But with the band wanting to shape their sound into something more widely accessible, they inevitably have to water down those strengths, leading to very pedestrian metal cuts like "Divide," "Victory Lap," and the acoustic metal ballad "For You," which follows the same mold as tracks from earlier albums, like "A Song for the Hopeless" or "What If I Was Nothing." Herbert tries to do his part with his lead melodies in "This Probably Won't End Well," "The Greatest Generation" and "A Reason for Me to Fight," but they have to be back-seated for Labonte's toplines - a tradeoff that hurts more than it helps.
Lyrics — 6
In the past couple of albums, Labonte has found his three essential topics to fuel his lyrics, all of which make up "The Order of Things": heartache, political issues, and calling out those early-era All That Remains fans that don't like the direction the band is going musically. With the last of those three topics being the most recent of subjects, Labonte's still having fun rubbing his band's overt success in the faces of his decriers - from shouting "here's to you and your favorite band, yeah they suck too" in "Victory Lap" to criticizing the unwitting conformity of the underground metal scene in "True-Kvlt-Metal." But as entertaining and topical as these antagonistic songs may be, it's a style that wears out its welcome quickly. On the other hand, with his songs of heartache like "This Probably Won't End Well" and "For You," they feel no more than echoes of the handfuls of heartache songs Labonte has written before (who knows, maybe they were in fact extra sets of lyrics left out of "Overcome").
With political issues, Labonte has been getting more direct in his views with each album, and it further shows here. Taking another track to speak of his reverence for his forefathers in "The Greatest Generation in the World," he pairs that ode to legendary work ethic with voicing his disdain for the current economic practices in "Fiat Empire" ("Keynesianism, live the lie/trapped in this prison, destroying lives"). He also shows his support for the armed forces deployed overseas in "A Reason for Me to Fight," as well as "No Knock," which literally paints a military suppression scene ("bust through like a battering ram/flash bang first gives us the upper hand/room by room, we're death incarnate tonight/take 'em while they're sleeping, they won't put up a fight"). Though it may be intended to try and be music made for the U.S. Marines to pump themselves up with, it's more likely to just be another song teens listen to while playing "Call of Duty."
Overall Impression — 5

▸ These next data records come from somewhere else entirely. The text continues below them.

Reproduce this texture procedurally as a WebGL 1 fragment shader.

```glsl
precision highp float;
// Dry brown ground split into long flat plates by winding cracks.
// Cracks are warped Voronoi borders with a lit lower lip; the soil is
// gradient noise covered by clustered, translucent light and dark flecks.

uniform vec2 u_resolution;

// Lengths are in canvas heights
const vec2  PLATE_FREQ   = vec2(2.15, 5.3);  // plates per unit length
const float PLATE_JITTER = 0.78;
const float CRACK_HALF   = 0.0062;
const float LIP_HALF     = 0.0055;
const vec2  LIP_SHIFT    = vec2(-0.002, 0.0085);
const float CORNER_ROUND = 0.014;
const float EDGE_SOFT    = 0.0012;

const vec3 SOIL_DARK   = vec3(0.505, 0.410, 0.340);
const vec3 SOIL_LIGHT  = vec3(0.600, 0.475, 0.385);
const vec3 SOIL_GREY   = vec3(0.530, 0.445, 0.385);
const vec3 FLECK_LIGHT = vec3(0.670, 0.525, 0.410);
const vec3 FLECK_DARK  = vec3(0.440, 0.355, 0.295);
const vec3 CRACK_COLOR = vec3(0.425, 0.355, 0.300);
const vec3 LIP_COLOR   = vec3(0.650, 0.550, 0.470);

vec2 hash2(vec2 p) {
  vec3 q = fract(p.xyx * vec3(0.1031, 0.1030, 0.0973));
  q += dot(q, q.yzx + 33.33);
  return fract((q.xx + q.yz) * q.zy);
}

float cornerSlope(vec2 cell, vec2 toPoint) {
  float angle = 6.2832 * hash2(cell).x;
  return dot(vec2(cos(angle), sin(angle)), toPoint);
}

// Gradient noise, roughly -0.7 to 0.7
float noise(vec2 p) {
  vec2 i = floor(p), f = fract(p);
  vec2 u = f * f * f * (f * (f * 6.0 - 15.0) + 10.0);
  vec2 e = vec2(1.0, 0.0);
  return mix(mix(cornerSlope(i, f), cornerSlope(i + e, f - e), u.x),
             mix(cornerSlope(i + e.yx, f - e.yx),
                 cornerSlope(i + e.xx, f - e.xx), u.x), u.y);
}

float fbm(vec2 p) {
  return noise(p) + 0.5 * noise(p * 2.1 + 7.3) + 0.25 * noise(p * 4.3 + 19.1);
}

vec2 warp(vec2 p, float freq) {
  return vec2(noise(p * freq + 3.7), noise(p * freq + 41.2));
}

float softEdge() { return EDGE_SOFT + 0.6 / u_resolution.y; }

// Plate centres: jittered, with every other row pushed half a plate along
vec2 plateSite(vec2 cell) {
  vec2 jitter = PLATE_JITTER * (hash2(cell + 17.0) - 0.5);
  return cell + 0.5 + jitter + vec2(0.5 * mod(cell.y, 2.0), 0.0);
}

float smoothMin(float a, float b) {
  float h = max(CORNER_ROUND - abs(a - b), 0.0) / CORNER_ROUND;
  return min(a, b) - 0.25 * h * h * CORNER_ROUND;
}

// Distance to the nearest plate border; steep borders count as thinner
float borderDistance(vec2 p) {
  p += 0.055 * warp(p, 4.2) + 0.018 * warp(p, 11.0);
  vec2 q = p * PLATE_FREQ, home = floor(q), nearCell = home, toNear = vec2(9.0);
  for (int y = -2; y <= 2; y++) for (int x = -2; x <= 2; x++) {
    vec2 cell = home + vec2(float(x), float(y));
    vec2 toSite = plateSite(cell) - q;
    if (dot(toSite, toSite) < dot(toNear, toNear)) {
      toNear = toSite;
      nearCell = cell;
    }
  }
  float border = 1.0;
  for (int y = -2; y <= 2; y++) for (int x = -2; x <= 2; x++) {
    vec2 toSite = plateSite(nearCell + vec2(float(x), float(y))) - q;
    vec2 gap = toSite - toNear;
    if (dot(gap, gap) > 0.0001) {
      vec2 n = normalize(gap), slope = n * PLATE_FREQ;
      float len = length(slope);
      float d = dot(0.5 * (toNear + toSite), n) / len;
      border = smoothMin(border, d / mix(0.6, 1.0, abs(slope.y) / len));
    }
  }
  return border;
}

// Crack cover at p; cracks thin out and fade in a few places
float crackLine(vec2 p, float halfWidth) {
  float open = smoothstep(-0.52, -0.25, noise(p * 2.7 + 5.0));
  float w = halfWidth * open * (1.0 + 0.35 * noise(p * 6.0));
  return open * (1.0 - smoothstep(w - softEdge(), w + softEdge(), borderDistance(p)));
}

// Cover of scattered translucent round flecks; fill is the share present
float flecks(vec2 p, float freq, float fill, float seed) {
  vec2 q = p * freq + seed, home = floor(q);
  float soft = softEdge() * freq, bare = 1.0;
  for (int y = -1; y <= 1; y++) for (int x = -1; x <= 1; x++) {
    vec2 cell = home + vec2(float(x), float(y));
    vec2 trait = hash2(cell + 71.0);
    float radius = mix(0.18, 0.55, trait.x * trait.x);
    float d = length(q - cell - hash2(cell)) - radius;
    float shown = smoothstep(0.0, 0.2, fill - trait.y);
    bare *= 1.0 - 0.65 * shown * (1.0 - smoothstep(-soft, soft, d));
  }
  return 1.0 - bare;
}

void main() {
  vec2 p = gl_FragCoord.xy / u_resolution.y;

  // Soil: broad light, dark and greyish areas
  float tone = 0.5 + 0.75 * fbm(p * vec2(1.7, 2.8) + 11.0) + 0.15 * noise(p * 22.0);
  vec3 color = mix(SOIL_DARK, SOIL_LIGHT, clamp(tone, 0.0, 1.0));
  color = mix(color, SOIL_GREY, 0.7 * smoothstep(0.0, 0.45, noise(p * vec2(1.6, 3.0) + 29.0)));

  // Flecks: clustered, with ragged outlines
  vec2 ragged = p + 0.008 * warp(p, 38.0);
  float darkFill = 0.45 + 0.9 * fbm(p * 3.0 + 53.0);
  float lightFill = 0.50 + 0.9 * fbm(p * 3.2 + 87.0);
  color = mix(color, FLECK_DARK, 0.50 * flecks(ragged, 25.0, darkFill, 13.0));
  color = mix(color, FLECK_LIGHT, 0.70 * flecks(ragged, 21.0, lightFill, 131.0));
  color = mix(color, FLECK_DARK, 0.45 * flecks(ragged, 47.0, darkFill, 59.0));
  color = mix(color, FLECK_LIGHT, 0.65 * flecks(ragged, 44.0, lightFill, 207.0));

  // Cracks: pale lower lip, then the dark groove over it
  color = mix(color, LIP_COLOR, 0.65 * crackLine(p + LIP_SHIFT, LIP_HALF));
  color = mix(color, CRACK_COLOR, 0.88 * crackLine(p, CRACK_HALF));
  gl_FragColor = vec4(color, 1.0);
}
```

It's common to see a metal band that started on the heavy side of the spectrum get ridiculed for delving into less-aggressive music, and All That Remains have expressed how fine they are continuing to move in the sonic direction they're moving in. But while fighting to try winning back their old fans isn't their problem here, the real problem with "The Order of Things" is that it puts the band between a rock and a hard place. Majorly committing to melodic metalcore, the need to subdue the band's melodeath roots damages the full potential of the album, and the new raison d'être to be "catchy metal" has the band throwing their hat into a crowded and homogenized ring. Ultimately, this investment in a different sound doesn't pay off.